We tend to keep these types around for years. We make excuses for them and take blame for them. Every once in a while we see flashes of poor performance or mistakes and think, “well most of the time they’re OK.”
Training systems and process need to be in place to help these people either consistently hit the target or help them find a place where they will do better. We hurt our other strong employees when we allow this performance to affect the whole company.
Where am I going with this?
Like mediocre employees, mediocre IT is rampant in organizations. Many of us are just getting by at best. They hold the whole organization back a little here and little there. It is so constant that you do not even recognize it; it is just the way it is. It’s time to take responsibility and challenge the idea that average is good enough to raise our overall success.
How do I evaluate our current IT status?
Depending on your situation, you may be able to avoid change at this time. So take the time to assess your position first.
First step is to simply calculate the cost of the current approach to your business. This can be very hard for leadership, because often how you experience technology usage vs. the rest of the company is different. But, this leaves leadership vulnerable on the back end.
Leaders often have the newer systems and if they need help they can almost demand it of others. They also get priority service and often get to fly above the real turbulence. The problem is that the staff’s efficiency and ability to get work done is impacted which hurts the overall business performance. Overall business performance reduces value and profitability which then hits the leaders, but does so in a concealed manner.

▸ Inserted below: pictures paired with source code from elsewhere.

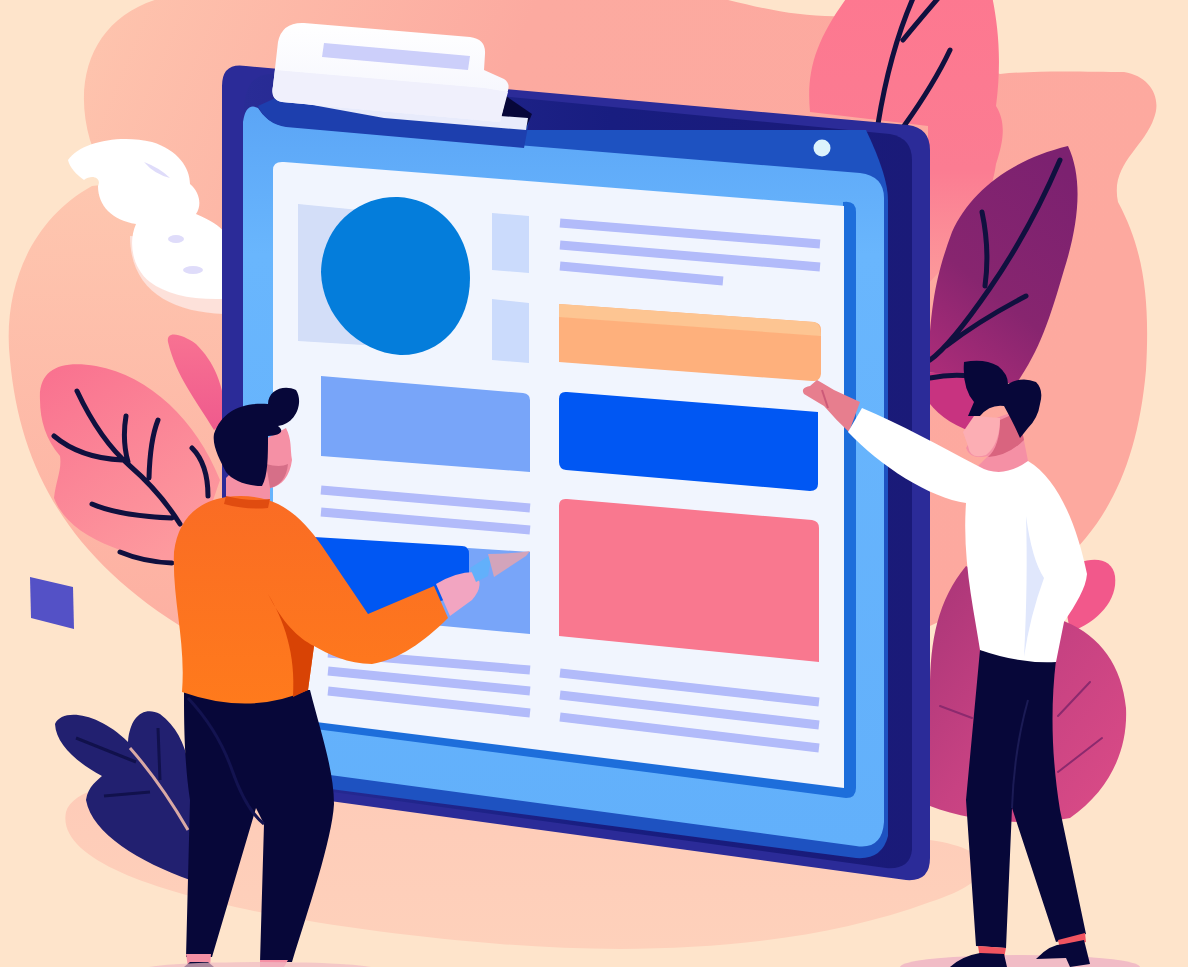
<!DOCTYPE html>
<html lang="en">
<head>
<meta charset="utf-8">
<title>Two people arranging a page layout</title>
<style>
:root {
  --cream: #fee4cb;
  --navy: #070739;
  --frame: #2b2b98;
  --frame-dark: #181b80;
  --bezel: #65b2fb;
  --bezel-edge: #1d6edb;
  --paper: #f1f5fe;
  --line: #b2bbfa;
  --pale: #cbdbfc;
  --soft-blue: #78a5f9;
  --blue: #0057f3;
  --logo: #047ddb;
  --rose: #f9788f;
  --peach: #feb07c;
  --orange: #fc7120;
  --orange-dark: #d84305;
  --skin: #f590a5;
  --white: #fff;
}
html, body { margin: 0; height: 100%; overflow: hidden; background: var(--cream); }
.scene { display: block; width: 1188px; height: 967px; }
.navy { fill: var(--navy); }
.white { fill: var(--white); }
.skin { fill: var(--skin); }
.pale { fill: var(--pale); }
.text-lines { fill: none; stroke: var(--line); stroke-width: 9; }
.veins { fill: none; stroke: #10103f; stroke-width: 5; stroke-linecap: round; stroke-linejoin: round; }
</style>
</head>
<body>
<svg class="scene" viewBox="0 0 1188 967" role="img" aria-label="Two people arranging blocks on a large page layout, surrounded by leaves">
  <defs>
    <linearGradient id="backdrop" x1="0" y1="0" x2="1" y2=".25">
      <stop offset="0" stop-color="#fec5ae"/>
      <stop offset=".4" stop-color="#fcaaa0"/>
      <stop offset="1" stop-color="#fda99f"/>
    </linearGradient>
    <linearGradient id="backdrop-side" x1="0" y1="0" x2="0" y2="1">
      <stop offset="0" stop-color="#fec8b0"/>
      <stop offset="1" stop-color="#fdb0a2"/>
    </linearGradient>
    <linearGradient id="ground" x1="0" y1="0" x2="0" y2="1">
      <stop offset="0" stop-color="#fecbb8"/>
      <stop offset="1" stop-color="#fed1bb"/>
    </linearGradient>
    <linearGradient id="leaf-top" x1="0" y1="0" x2="0" y2="1">
      <stop offset="0" stop-color="#fd7890"/>
      <stop offset=".6" stop-color="#fb7c92"/>
      <stop offset="1" stop-color="#fc9a9b"/>
    </linearGradient>
    <linearGradient id="leaf-plum" x1=".7" y1="0" x2=".2" y2="1">
      <stop offset="0" stop-color="#7c2170"/>
      <stop offset=".6" stop-color="#87256f"/>
      <stop offset="1" stop-color="#a92c78"/>
    </linearGradient>
    <linearGradient id="leaf-magenta" x1="0" y1="0" x2="1" y2="1">
      <stop offset="0" stop-color="#a93578"/>
      <stop offset=".5" stop-color="#c74282"/>
      <stop offset="1" stop-color="#dc4c87"/>
    </linearGradient>
    <linearGradient id="leaf-left" x1="0" y1="0" x2=".6" y2="1">
      <stop offset="0" stop-color="#f9708f"/>
      <stop offset="1" stop-color="#fd9a9e"/>
    </linearGradient>
    <linearGradient id="leaf-bud" x1="0" y1="0" x2="0" y2="1">
      <stop offset="0" stop-color="#f87292"/>
      <stop offset="1" stop-color="#ef5a8d"/>
    </linearGradient>
    <linearGradient id="frame-top" x1="0" y1="0" x2="1" y2="0">
      <stop offset="0" stop-color="#292c96"/>
      <stop offset=".55" stop-color="#181d80"/>
      <stop offset="1" stop-color="#1a1a78"/>
    </linearGradient>
    <linearGradient id="bezel-fill" x1="0" y1="0" x2="0" y2="1">
      <stop offset="0" stop-color="#5ba5f6"/>
      <stop offset=".2" stop-color="#69b6fd"/>
      <stop offset="1" stop-color="#62b0fb"/>
    </linearGradient>
    <linearGradient id="sweater" x1="0" y1="0" x2="0" y2="1">
      <stop offset="0" stop-color="#fa6c24"/>
      <stop offset="1" stop-color="#ff7a1c"/>
    </linearGradient>
    <linearGradient id="clip-paper" x1="0" y1="0" x2="0" y2="1">
      <stop offset="0" stop-color="#fff"/>
      <stop offset="1" stop-color="#f3f4fd"/>
    </linearGradient>
  </defs>

  <rect width="1188" height="967" fill="var(--cream)"/>

  <g id="backdrop-shapes">
    <path fill="url(#ground)" d="M66 812C76 776 190 770 330 790L930 840C1000 850 1000 880 930 902C800 950 640 955 500 944C330 930 50 890 66 812Z"/>
    <path fill="url(#backdrop-side)" d="M92 186C30 220 2 290 10 360C20 470 70 560 190 632L420 560V150Z"/>
    <path fill="url(#backdrop)" d="M90 140C70 70 100 10 170 -4H712C760 8 800 18 846 16L1000 74C1040 70 1090 72 1124 72C1150 76 1162 98 1154 118C1144 148 1110 164 1118 202C1144 250 1150 300 1146 370C1138 460 1110 520 1060 565L900 640L240 500V240C170 240 110 200 90 140Z"/>
  </g>

  <g id="cloud">
    <path fill="#fde1da" d="M130 236C130 290 170 312 224 314V240Z"/>
    <path class="white" d="M68 160C80 142 120 134 152 142C178 150 190 168 190 184C200 192 202 206 196 214C210 220 220 226 224 232V299C190 300 166 294 150 282C132 268 128 242 136 224C112 220 98 206 98 186C102 178 92 174 84 180C76 174 70 168 68 160Z"/>
    <g fill="#dfdcfa"><ellipse cx="176" cy="239" rx="8" ry="4"/><ellipse cx="193" cy="270" rx="10" ry="4"/><path d="M144 162Q160 168 170 178Q154 174 144 162Z"/></g>
  </g>

  <g id="leaves-right">
    <path fill="url(#leaf-top)" d="M848 -4C816 40 806 70 810 112L928 126V284C970 240 990 205 996 164C1004 140 1006 122 996 106C1002 60 998 25 992 -4Z"/>
    <path class="veins" d="M914 -4Q890 50 878 124M940 -4Q916 24 903 40M950 50Q934 84 904 126"/>
    <path fill="#c83380" d="M926 372L980 376L972 432C950 424 934 412 926 398Z"/>
    <path fill="url(#leaf-plum)" d="M1068 146C1010 160 970 192 952 232C938 270 930 300 928 372L1016 384C1040 350 1050 318 1064 270C1078 226 1084 180 1068 146Z"/>
    <path class="veins" d="M1060 160Q1030 230 990 288T930 360M982 212Q990 250 985 286M1026 296Q980 320 946 346"/>
    <path class="veins" d="M930 378Q950 374 970 376"/>
    <path fill="#f2588b" d="M1060 572C1088 554 1112 556 1115 576C1118 600 1098 622 1070 632Z"/>
    <path fill="url(#leaf-magenta)" d="M966 566C938 600 930 640 930 690V806C970 822 1030 826 1070 818C1110 790 1128 750 1126 708C1122 666 1100 636 1066 622Z"/>
    <path class="veins" stroke-width="2" style="stroke:#8c2a6e;stroke-width:2" d="M940 706L972 718M1090 682L1058 716M1102 738L1058 772"/>
  </g>

  <g id="leaves-left">
    <path fill="url(#leaf-bud)" d="M168 342C166 330 182 334 196 344C214 362 224 384 226 420L214 430C196 400 176 376 168 342Z"/>
    <path fill="url(#leaf-left)" d="M40 400C38 368 62 360 96 366C150 376 196 420 220 480L190 568C130 556 70 540 54 498C56 480 62 470 60 456C46 440 40 420 40 400Z"/>
    <path class="veins" d="M77 391Q100 440 130 466T180 524M126 416Q122 440 128 462M158 420Q150 440 149 478M54 436Q80 458 122 460M92 504Q120 516 172 518M120 552Q144 562 172 563M192 448Q208 464 208 496"/>
    <path fill="#222070" d="M55 724C62 708 98 712 128 742C130 716 144 706 160 714C178 728 186 746 190 772V880C140 862 92 834 86 800C88 786 98 780 102 776C76 762 56 744 55 724Z"/>
    <path fill="none" stroke="#11114c" stroke-width="3" d="M76 738L136 762M104 796L150 792M158 728L160 780"/>
    <path fill="none" stroke="#d9a9a5" stroke-width="3" d="M130 748Q160 782 188 830"/>
  </g>

  <polygon id="badge" fill="#5451c6" points="30,577 73,587 74,629 31,618"/>

  <g id="board">
    <path fill="var(--frame)" d="M222 86Q222 62 246 66L908 125Q930 128 930 150V858Q930 882 906 880L330 801L222 770Z"/>
    <path fill="url(#frame-top)" d="M244 108Q246 72 274 74L890 134Q912 138 912 160V850Q910 870 886 868L244 780Z"/>
    <path fill="#1e52c1" d="M244 130H866Q888 176 888 200V836Q882 860 856 858L300 785L244 760Z"/>
    <path fill="url(#bezel-fill)" d="M243 122Q246 102 258 108Q266 122 284 126L860 173Q884 176 884 198V822Q882 850 856 846L330 775L243 750Z"/>
    <path fill="#1d3fae" d="M258 106Q266 124 286 127L524 148L530 116L280 96Z"/>
    <circle cx="822" cy="148" r="8.5" fill="#dcf3fc"/>
    <path fill="var(--bezel-edge)" d="M843 202Q856 200 856 212V788Q856 798 846 798L300 727V716L843 784Z"/>
    <path fill="var(--paper)" d="M273 170Q273 161 284 162L844 206V788L300 720L273 700Z"/>
  </g>

  <g id="clip">
    <path class="navy" d="M506 96L532 114L526 128L500 118Z" fill="#151a78"/>
    <path fill="#e8ebfb" d="M274 98L500 116L528 118L526 130L384 118Z"/>
    <path fill="url(#clip-paper)" d="M278 42Q282 22 304 23L470 37Q486 39 485 54L484 70L504 79Q512 84 506 96L500 122L282 102Q270 100 273 86Z"/>
    <path fill="#f0f0fc" d="M275 70L484 88L508 92L500 122L282 102Q270 100 273 86Z"/>
    <polygon fill="#cccffa" points="324,43 470,56 468,70 322,57"/>
  </g>

  <g id="page-content">
    <polygon fill="#d3def8" points="298,204 380,212 380,346 298,341"/>
    <path id="logo-placeholder" fill="var(--logo)" d="M398 197C440 199 470 234 470 278C470 324 440 356 400 355C358 352 322 316 321 272C322 228 356 196 398 197Z"/>
    <polygon class="pale" points="492,213 529,216 529,273 492,270"/>
    <polygon class="pale" points="492,299 529,303 529,363 492,360"/>
    <path class="text-lines" d="M560 223L820 244M560 245L820 267M560 266L723 281"/>
    <path fill="var(--peach)" d="M559 304L814 322Q821 323 821 330V374Q820 382 812 381L559 362Z"/>
    <path fill="#fdc592" d="M559 304L814 322Q821 323 821 336L559 317Z"/>
    <path fill="var(--soft-blue)" d="M321 376L523 393Q530 394 530 400V472L321 456Z"/>
    <path fill="var(--blue)" d="M559 399Q559 391 567 392L818 412V484Q818 491 810 491L566 470Q559 469 559 462Z"/>
    <path class="text-lines" d="M321 490L530 508M321 512L530 530"/>
    <path fill="var(--rose)" d="M559 506Q559 498 567 499L812 520Q819 521 819 528V662L559 636Z"/>
    <polygon fill="var(--soft-blue)" points="468,548 530,552 530,634 400,622"/>
    <path fill="var(--blue)" d="M314 537L462 546Q469 546 469 554V590L380 625L314 580Z"/>
    <path class="text-lines" d="M328 653L530 670M328 671L530 691M328 691L530 713M560 673L819 702M560 695L819 725M560 717L819 748"/>
  </g>

  <g id="person-left">
    <path class="navy" d="M184 688L310 690C320 730 334 770 334 804C332 840 308 910 292 962H260L264 824L256 808L212 957H186L190 800C184 760 184 720 184 688Z"/>
    <path fill="none" stroke="#131350" stroke-width="3" d="M188 698Q218 730 232 770T264 824"/>
    <path class="skin" d="M186 954H211L210 967H188ZM260 960H288L284 967H260Z"/>
    <path class="navy" d="M184 967L190 962H208L214 967Z"/>
    <path class="skin" d="M226 478L264 440L286 428C292 440 290 448 292 460C290 476 282 486 270 488V506H226Z"/>
    <path fill="#d66f88" d="M266 464Q280 468 288 464Q286 484 270 488Z"/>
    <path class="navy" d="M214 434C222 410 244 402 268 404C268 390 284 384 296 390C304 402 296 424 278 426C286 432 278 436 268 436C268 456 268 476 262 486C246 486 232 480 226 472C220 460 212 446 214 434Z"/>
    <path fill="#f2a5c1" d="M436 584Q456 572 474 572Q486 584 472 600L450 616Z"/>
    <path fill="#62b0fb" d="M470 568L492 554L488 576L476 582Z"/>
    <path fill="#d3a4bb" d="M488 554Q510 554 530 551L526 556L494 577Z"/>
    <path fill="url(#sweater)" d="M226 497Q248 494 268 500C292 508 308 526 322 546L368 614L434 586L448 618C424 642 398 660 372 664C348 664 328 654 314 646L308 690Q250 716 182 692C186 640 172 600 174 552C178 520 196 502 226 497Z"/>
    <path fill="var(--orange-dark)" d="M268 594C282 622 298 638 314 646L308 690L293 697C296 654 284 620 268 594Z"/>
    <path fill="#e04c10" d="M226 496Q250 502 270 499L268 508Q246 510 224 504Z"/>
  </g>

  <g id="person-right">
    <ellipse cx="1020" cy="967" rx="120" ry="12" fill="#f1bcc6"/>
    <ellipse cx="260" cy="970" rx="120" ry="8" fill="#f1bcc6" opacity=".7"/>
    <path class="navy" d="M980 650L1056 660C1050 710 1052 760 1060 810L1086 934L1056 942L1012 808L1006 948L976 946L966 800Z"/>
    <path fill="none" stroke="#1b1b55" stroke-width="2" d="M1028 700Q1014 750 1012 808"/>
    <path fill="#f15460" d="M978 946L1006 948L1004 958H980ZM1058 940L1085 933L1086 942L1060 949Z"/>
    <path class="navy" d="M950 967Q962 956 980 953L1004 954L1007 967ZM1036 959Q1050 944 1064 944L1084 940L1090 964L1070 967L1066 958Z"/>
    <path fill="#e77e8e" d="M860 402L849 432Q836 420 824 406L804 394Q800 388 810 386L817 380Q824 384 834 390Z"/>
    <path fill="none" stroke="#cc5a78" stroke-width="2" d="M822 390L828 408"/>
    <path class="white" d="M862 408L848 432C880 466 930 498 966 503C962 560 974 610 980 650Q1020 664 1056 662L1064 622C1076 604 1086 588 1087 574C1078 530 1060 480 1028 461L978 466C940 446 900 424 862 408Z"/>
    <path fill="#e0e7fc" d="M1026 516Q1032 560 1044 578Q1030 616 1024 657Q1028 580 1026 516Z"/>
    <path class="skin" d="M980 424L1018 410L1028 461Q1002 480 978 466L988 456Q970 460 966 448Z"/>
    <path fill="#d9647f" d="M1000 420L1018 412L1024 440Q1008 456 988 457Q1000 446 1000 420Z"/>
    <path fill="#fcaeb4" d="M974 416L1000 418Q1000 444 986 455Q970 460 968 446L963 432Z"/>
    <path class="navy" d="M964 362Q984 358 998 366Q1008 374 1008 384Q1022 376 1036 382Q1044 390 1040 404Q1038 418 1028 428L1020 438Q1014 424 1004 406Q990 404 980 416L968 416L974 402Q962 388 964 362Z"/>
  </g>
</svg>
</body>
</html>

Next step to get the real effect is to dig into the organization, spend a little time asking questions, observing work flow and workarounds and get candid information from managers and employees. An internal survey may do the trick, but it really depends on the organization.
Here is where you will find tangible value in redesigning your IT approach. Once you have been in the trenches and better understand the usage of technology in your business, you can begin to fill in the holes and decide if your solution to IT support and service is appropriate.
If you find that your approach it is not the appropriate solution, that’s when you begin researching options available to you and that best fit your needs. You can speak to us at NENS at any time about what it means to be a NENS client and how our approach can alleviate your business from IT stress. Even if we are not the best fit for you we can point you in the right direction. Feel free to call 781-933-9300 or email us firstname.lastname@example.org.